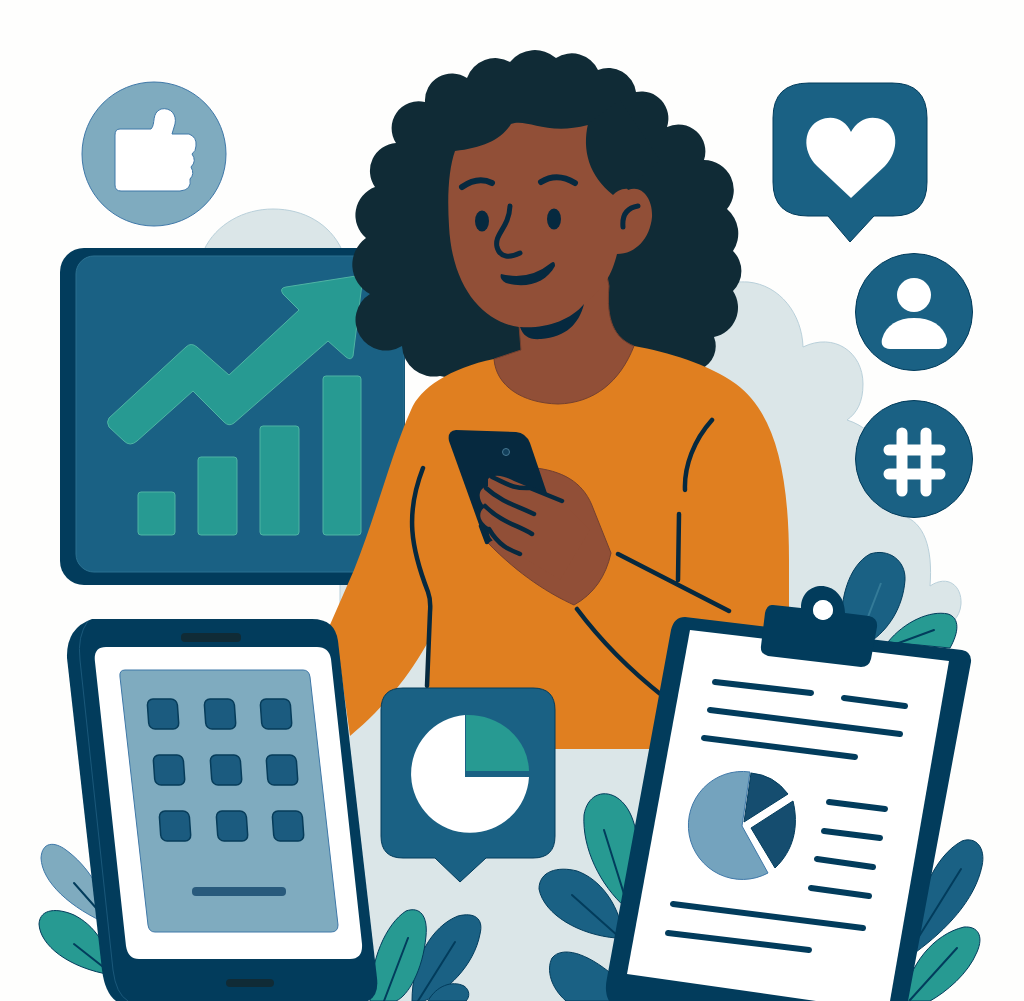
<!DOCTYPE html>
<html lang="en">
<head>
<meta charset="utf-8">
<title>Social media manager illustration</title>
<style>
:root {
  --paper: #fefefd;
  --white: #ffffff;
  --mist: #dbe6e8;
  --mist-edge: #b9d0da;
  --navy: #023c5c;
  --ink: #06293f;
  --blue: #1a6184;
  --sky: #7fabbf;
  --sky-edge: #3f78a8;
  --teal: #279a92;
  --hair: #102b36;
  --skin: #914f37;
  --skin-edge: #74402f;
  --orange: #e07f20;
}
html, body { margin: 0; height: 100%; overflow: hidden; background: var(--paper); }
svg { display: block; width: 1024px; height: 1001px; }
.mist { fill: var(--mist); stroke: var(--mist-edge); }
.navy { fill: var(--navy); }
.blue { fill: var(--blue); }
.white { fill: var(--white); }
.teal { fill: var(--teal); }
.hair { fill: var(--hair); }
.skin { fill: var(--skin); }
.orange { fill: var(--orange); }
.ink { fill: var(--ink); }
.line { fill: none; stroke: var(--ink); stroke-linecap: round; stroke-linejoin: round; }
.badge { fill: var(--blue); stroke: var(--navy); }
.growth { fill: var(--teal); stroke: #4fb4a4; }
.leaf-blue { fill: var(--blue); stroke: var(--navy); }
.leaf-teal { fill: var(--teal); stroke: var(--navy); }
.leaf-sky { fill: var(--sky); stroke: var(--sky-edge); }
.vein { fill: none; stroke: var(--navy); stroke-width: 2; stroke-linecap: round; }
.text-line { fill: none; stroke: var(--navy); stroke-width: 6; stroke-linecap: round; }
</style>
</head>
<body>
<svg viewBox="0 0 1024 1001" role="img" aria-label="Woman with a phone surrounded by charts, a tablet, a clipboard and social icons">
  <defs>
    <rect id="app-tile" width="30" height="30" rx="6" fill="#1b5b7f" stroke="#063c5a" stroke-width="1.5"/>
  </defs>

  <rect width="1024" height="1001" fill="var(--paper)"/>

  <g id="backdrop" class="mist">
    <path d="M204 250C216 224 244 209 273 209C304 209 330 224 342 250Z"/>
    <path d="M340 560L700 300C712 286 730 281 748 282C780 285 802 314 803 347C834 332 863 352 863 384C863 402 857 413 847 420C880 430 903 470 903 516C924 522 933 548 930 586C948 574 962 586 961 604C960 618 950 626 940 630L900 1002H340Z"/>
  </g>

  <g id="growth-board">
    <rect x="60" y="248" width="345" height="337" rx="24" class="navy"/>
    <rect x="76" y="256" width="328" height="316" rx="18" fill="var(--blue)" stroke="#2b7191"/>
    <path class="growth" d="M109 418L186 347Q191 342 197 347L229 375L299 310L283 294Q279 288 286 287L356 276Q363 276 362 284L353 356Q351 361 346 357L328 341L234 423Q229 427 224 422L193 391L137 441Q130 447 124 441L109 427Q106 422 109 418Z"/>
    <g class="growth">
      <rect x="138" y="492" width="37" height="43" rx="3"/>
      <rect x="198" y="457" width="39" height="78" rx="3"/>
      <rect x="260" y="426" width="39" height="109" rx="3"/>
      <rect x="323" y="376" width="38" height="159" rx="3"/>
    </g>
  </g>

  <g id="plants">
    <g id="plant-left">
      <path class="leaf-sky" d="M110 925C70 908 42 882 41 858C42 842 54 841 66 850C88 866 104 892 112 925Z"/>
      <path class="vein" d="M74 883L112 926"/>
      <path class="leaf-teal" d="M112 975C68 968 40 945 39 924C40 908 58 908 74 915C94 925 108 945 114 975Z"/>
      <path class="vein" d="M74 944L116 977"/>
    </g>
    <g id="plant-middle">
      <path class="leaf-blue" d="M412 1001C412 960 432 926 458 916C474 912 484 918 480 934C474 966 446 992 424 1001Z"/>
      <path class="leaf-blue" d="M428 1001C436 986 452 980 464 986C470 990 470 997 466 1001Z"/>
      <path class="leaf-teal" d="M370 1001C370 960 386 924 406 911C420 906 428 916 426 936C423 970 408 996 396 1001Z"/>
      <path class="vein" d="M408 938L384 1001M455 942L418 1001"/>
    </g>
    <g id="plant-clipboard-left">
      <path class="leaf-teal" d="M626 908C600 885 582 848 584 815C587 796 602 789 616 797C634 808 640 836 638 872Z"/>
      <path class="vein" d="M604 830L624 894"/>
      <path class="leaf-blue" d="M616 938C580 935 544 915 539 889C539 871 558 866 577 871C600 879 618 904 622 930Z"/>
      <path class="vein" d="M572 895L618 936"/>
      <path class="leaf-blue" d="M612 1001H566C551 988 546 970 552 958C562 946 586 952 614 976Z"/>
    </g>
    <g id="plant-clipboard-right">
      <path class="leaf-blue" d="M842 640C838 602 848 566 870 554C888 548 906 560 905 580C903 608 888 630 870 642Z"/>
      <path d="M881 583L866 622" fill="none" stroke="#347b98" stroke-width="2"/>
      <path class="leaf-teal" d="M888 642C904 622 930 610 948 614C960 618 959 632 950 648Z"/>
      <path class="vein" d="M934 630L896 644"/>
      <path class="leaf-blue" d="M912 946C916 900 934 856 962 841C976 836 986 848 982 866C975 900 946 930 916 952Z"/>
      <path class="vein" d="M961 869L918 938"/>
      <path class="leaf-teal" d="M904 1001C908 965 934 934 964 927C978 926 984 936 977 952C968 974 946 992 930 1001Z"/>
      <path class="vein" d="M957 948L910 1000"/>
    </g>
  </g>

  <g id="woman">
    <path id="curls" class="hair" d="M440 376A32 32 0 0 1 402 346A30 30 0 0 1 370 294A33 33 0 0 1 366 238A30 30 0 0 1 375 187A28 28 0 0 1 396 143A27 27 0 0 1 425 102A27 27 0 0 1 467 78A30 30 0 0 1 510 62A32 32 0 0 1 556 58A29 29 0 0 1 598 70A28 28 0 0 1 636 92A27 27 0 0 1 667 127A27 27 0 0 1 704 160A30 30 0 0 1 727 209A32 32 0 0 1 733 251A28 28 0 0 1 733 291A30 30 0 0 1 714 337A25 25 0 0 1 701 369L560 400Z"/>
    <path id="sweater" class="orange" d="M494 359C450 368 420 388 411 410C392 452 376 515 354 570L329 627L338 650L350 736C386 706 410 674 428 642V749H700L789 640V560C789 470 774 412 736 384C708 364 668 352 634 346Z"/>
    <path id="neck" class="skin" stroke="var(--skin-edge)" d="M494 359L521 350L519 325L600 240L609 286C606 320 614 338 634 346C620 382 594 403 558 404C522 403 496 386 494 359Z"/>
    <path id="face" class="skin" d="M455 151C482 148 501 140 511 124C527 118 546 136 588 125L628 190C642 184 653 199 652 217C650 238 636 254 617 254C612 274 604 289 584 304C566 320 540 329 519 327C482 322 452 286 449 226C447 194 449 168 455 151Z"/>
    <path id="side-curl" class="hair" d="M588 124C582 150 589 176 613 195C616 192 622 188 628 189L660 160L620 100Z"/>
    <path id="chin-shade" class="ink" d="M584 304C570 321 544 329 520 327C523 336 529 340 541 339C566 337 579 324 584 304Z"/>
    <g id="features">
      <ellipse cx="482" cy="221" rx="7" ry="10.5" class="ink"/>
      <ellipse cx="554" cy="219" rx="7" ry="10.5" class="ink"/>
      <g class="line">
        <path stroke-width="6" d="M462 187Q478 176 492 183M541 182Q557 172 575 183"/>
        <path stroke-width="5" d="M510 206C509 228 494 234 497 247C500 258 510 258 520 253M638 206C626 208 622 216 623 227"/>
      </g>
      <path class="ink" d="M501 274Q529 281 551 263Q555 260 555 266C546 283 526 289 506 283Q499 279 501 274Z"/>
    </g>
    <g id="sweater-folds" class="line" stroke-width="4.5">
      <path d="M423 468C405 514 411 548 428 592Q431 600 430 612L427 686"/>
      <path d="M712 420C694 440 684 466 685 490M679 514L678 580M618 554L729 611M577 609Q612 656 664 697"/>
    </g>
    <g id="hand-with-phone">
      <path id="hand" class="skin" stroke="var(--skin-edge)" d="M536 468C568 472 585 486 593 508L611 553C606 576 594 594 574 605C550 594 520 576 487 542L480 492Z"/>
      <path id="phone" class="ink" d="M456 430L516 432Q526 433 530 443L552 508L486 544L449 441Q447 431 456 430Z"/>
      <circle cx="506" cy="452" r="3.5" fill="#123f5b" stroke="#467791"/>
      <path id="fingers" class="skin" d="M488 479C494 473 505 476 514 481L560 500L590 530L560 580L522 557C501 550 484 538 490 528C478 521 478 512 485 507C477 499 478 488 488 486Z"/>
      <path class="line" stroke-width="4.5" d="M492 477C506 483 512 489 530 488L562 501M486 488C501 502 520 507 534 514M485 506C502 523 518 525 532 534M489 529C499 546 510 550 520 554M481 526L487 542"/>
    </g>
  </g>

  <g id="tablet">
    <path class="navy" d="M92 619H312Q335 619 338 641L377 978Q379 996 368 1001H116Q105 993 102 970L67 658Q66 628 92 619Z"/>
    <path d="M88 621Q77 636 80 660L113 970Q116 994 128 1001" fill="none" stroke="#1a587a"/>
    <rect x="181" y="633" width="60" height="9" rx="4" class="hair"/>
    <rect x="226" y="979" width="48" height="8" rx="4" class="hair"/>
    <path class="white" d="M106 647H317Q329 647 331 659L362 944Q363 959 350 959H139Q128 959 126 946L95 662Q93 647 106 647Z"/>
    <path fill="var(--sky)" stroke="var(--sky-edge)" d="M125 670H303Q309 670 310 677L338 925Q338 932 331 932H155Q149 932 148 925L120 677Q119 670 125 670Z"/>
    <g id="app-grid">
      <use href="#app-tile" transform="translate(147 699) skewX(4)"/>
      <use href="#app-tile" transform="translate(204 699) skewX(4)"/>
      <use href="#app-tile" transform="translate(260 699) skewX(4)"/>
      <use href="#app-tile" transform="translate(153 755) skewX(4)"/>
      <use href="#app-tile" transform="translate(210 755) skewX(4)"/>
      <use href="#app-tile" transform="translate(266 755) skewX(4)"/>
      <use href="#app-tile" transform="translate(159 811) skewX(4)"/>
      <use href="#app-tile" transform="translate(216 811) skewX(4)"/>
      <use href="#app-tile" transform="translate(272 811) skewX(4)"/>
    </g>
    <rect x="192" y="887" width="94" height="9" rx="4" fill="#285a7c"/>
  </g>

  <g id="pie-bubble">
    <path class="badge" d="M403 688H533Q555 688 555 710V836Q555 858 533 858H486L460 882L435 858H403Q381 858 381 836V710Q381 688 403 688Z"/>
    <path class="white" d="M465 715A59 59 0 1 0 529 777H465Z"/>
    <path class="teal" d="M466 715A61 57 0 0 1 529 771H466Z"/>
  </g>

  <g id="clipboard">
    <path class="navy" d="M685 617L962 650Q972 652 971 662L908 1001H609Q604 992 607 978L671 630Q674 617 685 617Z"/>
    <path class="white" d="M690 630L949 661L890 1001H816L627 974Z"/>
    <path class="navy" fill-rule="evenodd" d="M773 605L801 608C801 578 844 578 845 613L869 616Q878 618 877 627L871 659Q869 667 861 667L768 656Q760 654 761 646L765 613Q767 604 773 605ZM823 600A10 10 0 1 0 823 620A10 10 0 1 0 823 600Z"/>
    <circle cx="823" cy="610" r="10" class="white"/>
    <path class="text-line" d="M715 682L811 693M844 698L905 706M710 710L900 734M704 738L855 757M829 802L885 809M824 831L880 838M817 859L873 867M811 888L869 896M673 904L863 928M668 933L809 950"/>
    <g id="report-pie">
      <path fill="#74a3be" stroke="var(--sky-edge)" d="M750 772A54 54 0 1 0 768 873L742 826Z"/>
      <path fill="#154d6f" stroke="var(--navy)" d="M751 773Q774 775 788 794L744 822Z"/>
      <path fill="#154d6f" stroke="var(--navy)" d="M793 801C799 826 794 850 775 868L751 828Z"/>
    </g>
  </g>

  <g id="like-badge">
    <circle cx="154" cy="154" r="72" fill="var(--sky)" stroke="var(--sky-edge)"/>
    <path class="white" stroke="var(--sky-edge)" d="M120 129H151C156 124 151 113 161 109C171 107 177 115 175 124L172 134H189Q197 137 196 146Q196 151 192 154Q197 161 191 167Q195 174 190 179Q192 190 180 191H121Q115 191 115 185V135Q115 129 120 129Z"/>
  </g>

  <g id="heart-bubble">
    <path class="badge" d="M809 83H892Q927 83 927 118V182Q927 216 893 216H874L850 242L828 216H808Q773 216 773 182V118Q773 83 809 83Z"/>
    <path class="white" d="M851 198L817 166C801 150 804 127 820 120C833 114 846 120 851 132C857 120 870 114 883 120C898 128 900 150 885 166Z"/>
  </g>

  <g id="profile-badge">
    <circle cx="914" cy="312" r="58.5" class="badge"/>
    <circle cx="914" cy="295" r="17" class="white"/>
    <path class="white" d="M890 349Q880 348 882 339C886 325 898 318 914 318C931 318 943 325 947 339Q948 348 939 349Z"/>
  </g>

  <g id="hashtag-badge">
    <circle cx="914" cy="459" r="58.5" class="badge"/>
    <path d="M902 433V491M926 433V491M889 450H940M889 474H940" fill="none" stroke="var(--white)" stroke-width="11" stroke-linecap="round"/>
  </g>
</svg>
</body>
</html>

__PROBLEM DETAILS__
Look through the entries for lines containing the word "skin" and return each one.

__EXPECTED ANSWER__
  --skin: #914f37;
  --skin-edge: #74402f;
.skin { fill: var(--skin); }
    <path id="neck" class="skin" stroke="var(--skin-edge)" d="M494 359L521 350L519 325L600 240L609 286C606 320 614 338 634 346C620 382 594 403 558 404C522 403 496 386 494 359Z"/>
    <path id="face" class="skin" d="M455 151C482 148 501 140 511 124C527 118 546 136 588 125L628 190C642 184 653 199 652 217C650 238 636 254 617 254C612 274 604 289 584 304C566 320 540 329 519 327C482 322 452 286 449 226C447 194 449 168 455 151Z"/>
      <path id="hand" class="skin" stroke="var(--skin-edge)" d="M536 468C568 472 585 486 593 508L611 553C606 576 594 594 574 605C550 594 520 576 487 542L480 492Z"/>
      <path id="fingers" class="skin" d="M488 479C494 473 505 476 514 481L560 500L590 530L560 580L522 557C501 550 484 538 490 528C478 521 478 512 485 507C477 499 478 488 488 486Z"/>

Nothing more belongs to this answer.